REVIEW: This is one comic book that should have stayed on the page. Superhero powers couldn't even save this mind-numbing movie.
What is the deal with green superheroes? The "Hulk" movies don't work, though they've tried and tried again. "The Green Hornet" was a self-indulgent mess. And now comes "The Green Lantern," a mind-numbing, misguided pandemonium that ranks as the biggest comic book misfire since "Batman & Robin" battled Poison Ivy. Who was green.
The new film takes genial Ryan Reynolds and casts him as an insecure, self-doubting guy. Reynolds has made a career of playing smug, humorous jerkholes. Playing against type here, the right tone eludes him. He's still funny, but only half the time on purpose. This is a role for Paul Giamatti, but he wouldn't look right in green spandex.

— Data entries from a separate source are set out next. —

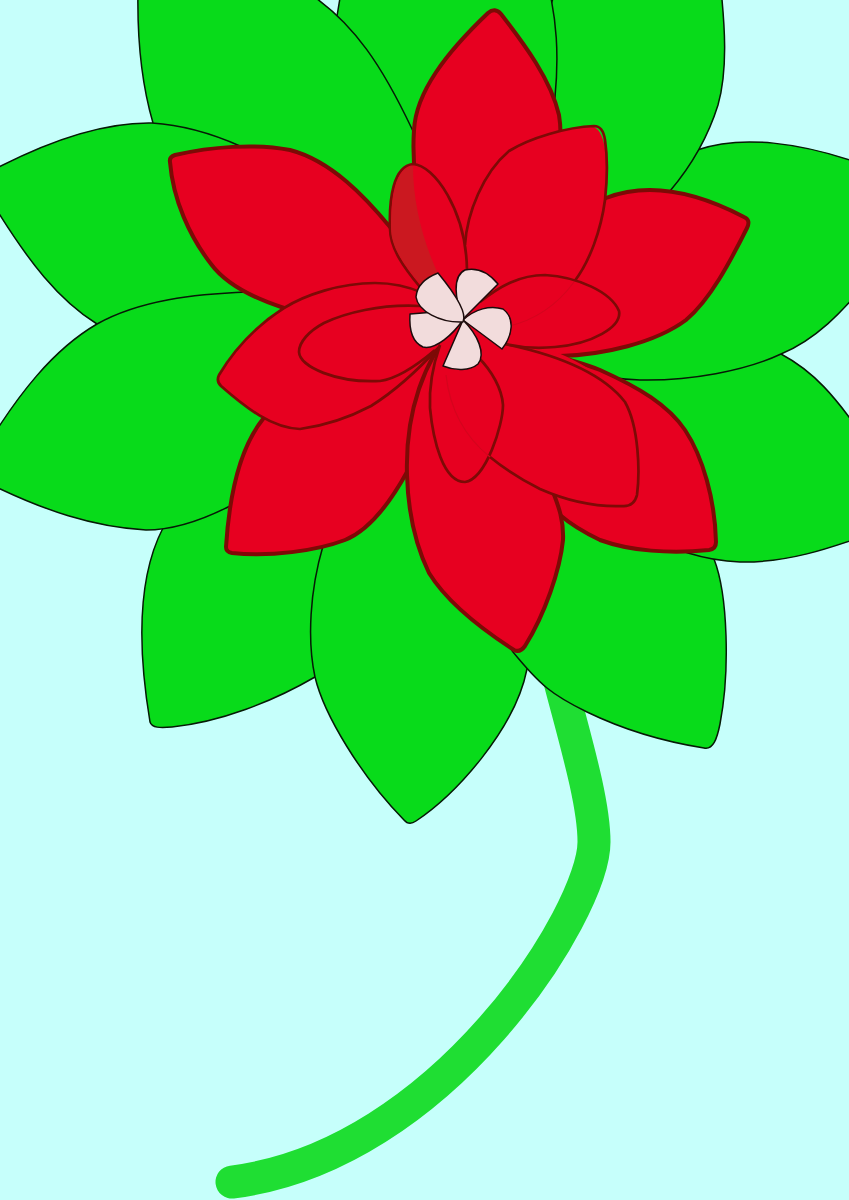
<!DOCTYPE html>
<html lang="en">
<head>
<meta charset="utf-8">
<title>Red flower</title>
<style>
:root {
  --sky: #c6fffb;
  --leaf: #08db1a;
  --leaf-line: #061a06;
  --stem: #1fde33;
  --petal: #e70020;
  --petal-line: #7d0a06;
  --petal-shade: #cb1820;
  --stamen: #f2dcdc;
  --stamen-line: #1c0c0c;
}
html, body { margin: 0; height: 100%; overflow: hidden; background: var(--sky); }
svg { display: block; width: 849px; height: 1200px; }
.sky { fill: var(--sky); }
.stem { fill: none; stroke: var(--stem); stroke-width: 33; stroke-linecap: round; }
.leaves { fill: var(--leaf); stroke: var(--leaf-line); stroke-width: 1.5; stroke-linejoin: round; }
.outer-petals { fill: var(--petal); stroke: var(--petal-line); stroke-width: 4; stroke-linejoin: round; }
.inner-petals { fill: var(--petal); stroke: var(--petal-line); stroke-width: 2.7; stroke-linejoin: round; }
.inner-petals .fill { stroke: none; }
.inner-petals .edge { fill: none; }
.shade { fill: var(--petal-shade); stroke: none; }
.seam { fill: none; stroke: #d5041d; stroke-width: 1.2; }
.stamens { fill: var(--stamen); stroke: var(--stamen-line); stroke-width: 1.5; stroke-linejoin: round; }
</style>
</head>
<body>
<svg viewBox="0 0 849 1200" role="img" aria-label="Red flower with green leaves and a curved stem">
  <rect class="sky" width="849" height="1200"/>

  <path class="stem" d="M545 620C562 700 594 790 594 842C594 912 442 1156 232 1182"/>

  <g class="leaves">
    <path id="leaf-lower-left" d="M430 340C290 420 195 465 163 528C136 580 139 656 150 722C152 728 160 728 172 727C220 722 272 702 315 677L430 560Z"/>
    <path id="leaf-bottom" d="M460 340C390 410 343 465 323 546C310 590 307 640 315 677C324 715 361 776 404 820Q409 826 416 821C455 795 515 730 527 669L560 520Z"/>
    <path id="leaf-lower-right" d="M470 340C590 390 685 480 714 559C728 595 730 672 720 724C717 739 713 750 704 748C660 741 620 728 587 712C552 695 540 685 513 652C470 590 450 500 470 340Z"/>
    <path id="leaf-right-low" d="M470 335C570 330 710 318 781 354C813 371 834 394 870 446L870 534C830 548 788 563 740 562Q714 561 688 553C600 525 510 430 470 335Z"/>
    <path id="leaf-right-high" d="M470 320C540 250 640 167 697 150C740 135 800 141 870 167L870 278C842 313 815 340 781 354C745 371 690 381 640 380Q610 379 590 372Z"/>
    <path id="leaf-top-right" d="M470 310L530 60L560 -20H720C725 25 728 70 718 105C708 137 692 165 670 191C610 258 550 300 470 310Z"/>
    <path id="leaf-top" d="M460 310C390 220 340 90 337 16L343 -20H547C557 20 559 55 555 97C545 190 510 260 460 310Z"/>
    <path id="leaf-top-left" d="M450 310C300 270 190 220 153 123C142 85 137 40 138 -10H304C355 22 384 70 412 129C440 190 455 250 450 310Z"/>
    <path id="leaf-left-high" d="M-20 177C40 144 100 122 152 123C183 125 213 134 240 146C320 185 400 250 440 320C330 360 170 362 97 324C58 300 28 260 -2 212Z"/>
    <path id="leaf-left-low" d="M-20 457C18 393 54 349 97 324C140 300 195 294 247 292L440 320C380 400 310 475 228 507C200 521 173 530 146 530C95 527 45 512 -20 479Z"/>
  </g>

  <g class="outer-petals">
    <path id="petal-top" d="M455 315C430 270 410 190 414 130C416 92 446 53 488 13Q495 7 501 14C525 45 551 80 559 115C570 180 520 270 455 315Z"/>
    <path id="petal-right" d="M470 325C510 270 555 222 606 198C650 181 700 194 744 217Q751 220 747 228C730 262 710 300 686 320C655 343 603 355 560 356Q510 352 470 325Z"/>
    <path id="petal-upper-left" d="M450 318C390 322 330 328 284 308C250 297 225 283 211 264C190 237 173 200 170 162Q169 157 175 155C210 147 255 143 290 150C332 161 366 198 390 227C420 262 440 290 450 318Z"/>
    <path id="petal-lower-left" d="M450 330C370 350 305 372 263 419C238 450 229 500 226 547Q226 552 232 553C270 557 316 551 345 540C370 530 391 501 407 472Z"/>
    <path id="petal-lower-right" d="M465 330C520 348 565 356 600 370C640 388 668 405 685 430C703 457 715 500 716 542Q716 549 709 550C670 554 630 551 600 540Q575 528 560 515C505 460 470 390 465 330Z"/>
    <path id="petal-bottom" d="M455 325C425 360 405 410 407 475C408 510 414 542 429 573C447 602 483 630 514 650Q520 653 525 646C545 614 560 570 563 540C564 520 558 505 553 492C530 430 490 370 455 325Z"/>
  </g>

  <g class="inner-petals">
    <path id="petal-inner-left" d="M460 318C440 298 410 283 375 283C340 283 305 295 284 308C256 326 234 350 219 375Q216 381 221 386C246 408 272 428 300 429C330 425 352 416 371 406C395 391 418 370 440 346Z"/>
    <path class="fill" d="M440 330L520 349L562 356L554 494L490 458L440 390Z"/>
    <path class="fill" d="M464 318C500 335 580 350 618 392C642 425 639 480 636 498Q633 508 618 506C590 506 560 498 540 488C490 462 450 415 440 350Z"/>
    <path id="petal-inner-lower-right" class="edge" d="M500 343C550 353 600 370 625 402C639 427 640 472 637 495Q634 507 622 506C595 507 565 500 540 489Q512 475 490 457"/>
    <path class="fill" d="M464 310C458 210 480 170 512 150C545 132 575 127 594 127C608 133 608 172 605 200C600 255 550 320 464 325Z"/>
    <path id="petal-inner-top-right" class="edge" d="M465 245C467 213 483 173 509 151C530 138 567 127 594 126Q603 126 605 140C608 160 607 182 605 200C601 230 590 261 574 282"/>
    <path class="seam" d="M574 282C555 308 530 323 500 328M490 457C465 437 450 410 446 375"/>

    <path id="petal-small-right" d="M480 302C500 286 520 275 545 275C578 277 611 292 619 311C622 327 592 344 555 347Q525 350 498 342"/>
    <path class="seam" d="M574 282C555 308 530 323 500 328"/>
    <path id="petal-small-bottom" d="M440 345C433 365 429 387 430 408C433 440 443 482 465 482C486 479 503 425 503 405C502 389 492 371 478 357"/>
    <path class="seam" d="M490 457C465 437 450 410 446 375"/>
    <path id="petal-small-left" d="M420 306C380 304 345 313 324 323C309 331 299 342 299 352C300 367 336 383 380 381Q402 378 435 350"/>
    <path id="petal-small-top" d="M420 287C405 269 390 249 390 228C389 200 393 166 413 164C434 165 466 210 467 270L455 320Z"/>
    <path class="shade" d="M421 285C405 266 391 248 391 228C391 200 395 167 413 166C413 205 424 245 440 278Z"/>
  </g>

  <g class="stamens">
    <path d="M463 319C455 300 452 276 465 270C478 267 489 273 498 284Z"/>
    <path d="M463 320C475 309 490 305 503 309C515 318 513 335 502 349Z"/>
    <path d="M463 320C478 335 486 354 478 364C470 371 455 371 443 366Z"/>
    <path d="M463 320C453 334 436 350 423 347C412 342 409 329 410 314L435 312Z"/>
    <path d="M463 322C440 323 418 311 416 297C417 285 425 278 438 273C452 290 468 312 463 322Z"/>
  </g>
</svg>
</body>
</html>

Even fanboys insatiable for superhero origin stories will agree this is one comic book that should have stayed on the page. Green Lantern's gimmick is too far-fetched to render literally. A ring that can materialize anything its owner imagines is a device demanding the most extreme cartoon treatment. After a rushed, semi-coherent voiceover compresses the rules, rituals and interstellar creatures of the Green Lantern mythos (synopsis: they're space cops), test pilot Hal Jordan discovers a dying, crash-landed alien who wills Hal his Green Lantern ring.
Hal seems like a poor choice to become Earth's protector. He flies jets to compensate for the willies that seized him when he witnessed his jet-jockey father's fatal crash. But like Harry Potter's Sorting Hat, the green ring is infallible. Somewhere inside Hal is a core of courage waiting to be revealed. He gets a hint of the ring's potential when three roughnecks beat him up and a giant emerald fist materializes to smite them.
The scale of the fist is too big, an image better suited to a cartoon panel than a theater screen. Like most of the ill-judged effects on display here, its exaggeration inspires derision, not awe. "Superman" made us believe a man could fly, and "Spider-Man" left us convinced that a teen could swing, but "Green Lantern" is never so persuasive. Overkill seems to be director Martin ("Casino Royale") Campbell's prime directive, followed by aggressive product placement. Hal's superhero debut involves rescuing a falling helicopter by conjuring a giant Hot Wheels racetrack as a landing strip.
The film, reportedly costing $300 million, never gets the cadences of storytelling right, delivering clamor and locomotion in place of well-timed tension and release. The Elephant Man makeup disfiguring resident mad scientist Peter Sarsgaard makes him look like the pitiable victim of a genetic deformity, not a bad man who needs some justice pounded into him. Green Lantern's chief nemesis is Parallax, a planet-devouring squid-thing with a skull face suitable for glowering and bellowing doomsday threats. Of course, computer-generated monsters can be programmed to spout nonsense.
Reynolds, despite his square-shouldered action-figure looks and his martial-arts skill, hasn't mastered the combat skill of deflecting second-rate material. Even a superhero couldn't rescue this one.
Colin Covert • 612-673-7186